──────── Data under study ────────

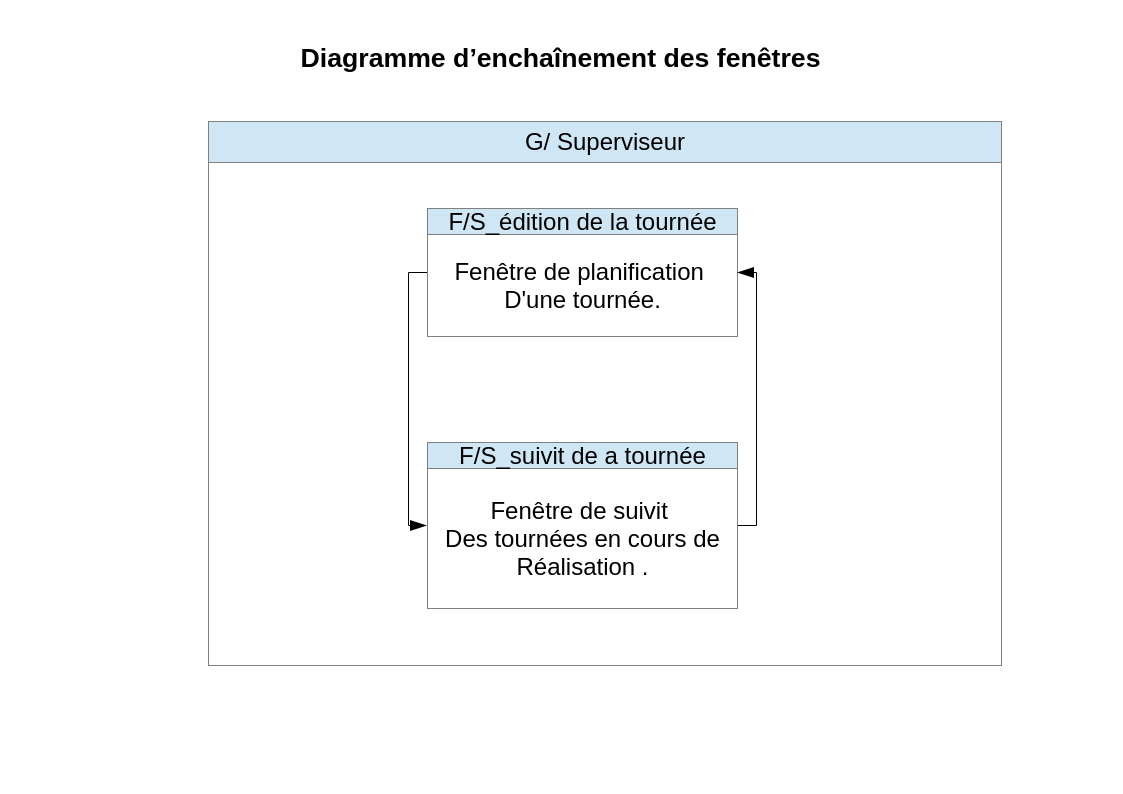
<!DOCTYPE html>
<html lang="fr">
<head>
<meta charset="utf-8">
<title>Diagramme d’enchaînement des fenêtres</title>
<style>
  :root {
    --paper: #fff;
    --ink: #000;
    --header-fill: #cfe7f5;
    --outline: #808080;
  }
  * { box-sizing: border-box; margin: 0; }
  html, body { width: 1123px; height: 794px; overflow: hidden; background: var(--paper); }
  .diagram {
    position: relative;
    width: 1123px;
    height: 794px;
    overflow: hidden;
    color: var(--ink);
    font: 24px/28px "Liberation Sans", Arial, sans-serif;
    text-align: center;
    white-space: nowrap;
  }
  .diagram-title {
    position: absolute;
    left: 0;
    top: 43px;
    width: 1121px;
    font-size: 26.67px;
    line-height: 30px;
    font-weight: 700;
  }
  .group, .window {
    position: absolute;
    display: flex;
    flex-direction: column;
    border: 1px solid var(--outline);
  }
  .group { left: 208px; top: 121px; width: 794px; height: 545px; }
  .window { left: 427px; width: 311px; background: var(--paper); }
  .window-edition { top: 208px; height: 129px; }
  .window-suivi { top: 442px; height: 167px; }
  .group-name, .window-name {
    flex: none;
    display: flex;
    align-items: center;
    justify-content: center;
    background: var(--header-fill);
    border-bottom: 1px solid var(--outline);
    font-size: 24px;
    font-weight: 400;
  }
  .group-name { height: 41px; }
  .window-name { height: 26px; }
  .window-text {
    flex: 1;
    display: flex;
    align-items: center;
    justify-content: center;
  }
  .links { position: absolute; left: 0; top: 0; }
  .links polyline { fill: none; stroke: var(--ink); stroke-width: 1; }
  .links polygon { fill: var(--ink); }
</style>
</head>
<body>
<main class="diagram">
  <h1 class="diagram-title">Diagramme d’enchaînement des fenêtres</h1>

  <section class="group">
    <h2 class="group-name">G/ Superviseur</h2>
  </section>

  <article class="window window-edition">
    <h3 class="window-name">F/S_édition de la tournée</h3>
    <div class="window-text"><p>Fenêtre de planification&nbsp;<br>D'une tournée.</p></div>
  </article>

  <article class="window window-suivi">
    <h3 class="window-name">F/S_suivit de a tournée</h3>
    <div class="window-text"><p>Fenêtre de suivit&nbsp;<br>Des tournées en cours de<br>Réalisation .</p></div>
  </article>

  <svg class="links" width="1123" height="794" viewBox="0 0 1123 794" aria-hidden="true">
    <g class="link-edition-suivi">
      <polyline points="427,272.5 408.5,272.5 408.5,525.5 412,525.5"/>
      <polygon points="427,525.5 410,520 410,531"/>
    </g>
    <g class="link-suivi-edition">
      <polyline points="738,525.5 756.5,525.5 756.5,272.5 752,272.5"/>
      <polygon points="737,272.5 754,267 754,278"/>
    </g>
  </svg>
</main>
</body>
</html>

────────

All entries, top to bottom, should be retyped exactly; the pictures should not be.

# [Answer to this exercise]
<!DOCTYPE html>
<html lang="fr">
<head>
<meta charset="utf-8">
<title>Diagramme d’enchaînement des fenêtres</title>
<style>
  :root {
    --paper: #fff;
    --ink: #000;
    --header-fill: #cfe7f5;
    --outline: #808080;
  }
  * { box-sizing: border-box; margin: 0; }
  html, body { width: 1123px; height: 794px; overflow: hidden; background: var(--paper); }
  .diagram {
    position: relative;
    width: 1123px;
    height: 794px;
    overflow: hidden;
    color: var(--ink);
    font: 24px/28px "Liberation Sans", Arial, sans-serif;
    text-align: center;
    white-space: nowrap;
  }
  .diagram-title {
    position: absolute;
    left: 0;
    top: 43px;
    width: 1121px;
    font-size: 26.67px;
    line-height: 30px;
    font-weight: 700;
  }
  .group, .window {
    position: absolute;
    display: flex;
    flex-direction: column;
    border: 1px solid var(--outline);
  }
  .group { left: 208px; top: 121px; width: 794px; height: 545px; }
  .window { left: 427px; width: 311px; background: var(--paper); }
  .window-edition { top: 208px; height: 129px; }
  .window-suivi { top: 442px; height: 167px; }
  .group-name, .window-name {
    flex: none;
    display: flex;
    align-items: center;
    justify-content: center;
    background: var(--header-fill);
    border-bottom: 1px solid var(--outline);
    font-size: 24px;
    font-weight: 400;
  }
  .group-name { height: 41px; }
  .window-name { height: 26px; }
  .window-text {
    flex: 1;
    display: flex;
    align-items: center;
    justify-content: center;
  }
  .links { position: absolute; left: 0; top: 0; }
  .links polyline { fill: none; stroke: var(--ink); stroke-width: 1; }
  .links polygon { fill: var(--ink); }
</style>
</head>
<body>
<main class="diagram">
  <h1 class="diagram-title">Diagramme d’enchaînement des fenêtres</h1>

  <section class="group">
    <h2 class="group-name">G/ Superviseur</h2>
  </section>

  <article class="window window-edition">
    <h3 class="window-name">F/S_édition de la tournée</h3>
    <div class="window-text"><p>Fenêtre de planification&nbsp;<br>D'une tournée.</p></div>
  </article>

  <article class="window window-suivi">
    <h3 class="window-name">F/S_suivit de a tournée</h3>
    <div class="window-text"><p>Fenêtre de suivit&nbsp;<br>Des tournées en cours de<br>Réalisation .</p></div>
  </article>

  <svg class="links" width="1123" height="794" viewBox="0 0 1123 794" aria-hidden="true">
    <g class="link-edition-suivi">
      <polyline points="427,272.5 408.5,272.5 408.5,525.5 412,525.5"/>
      <polygon points="427,525.5 410,520 410,531"/>
    </g>
    <g class="link-suivi-edition">
      <polyline points="738,525.5 756.5,525.5 756.5,272.5 752,272.5"/>
      <polygon points="737,272.5 754,267 754,278"/>
    </g>
  </svg>
</main>
</body>
</html>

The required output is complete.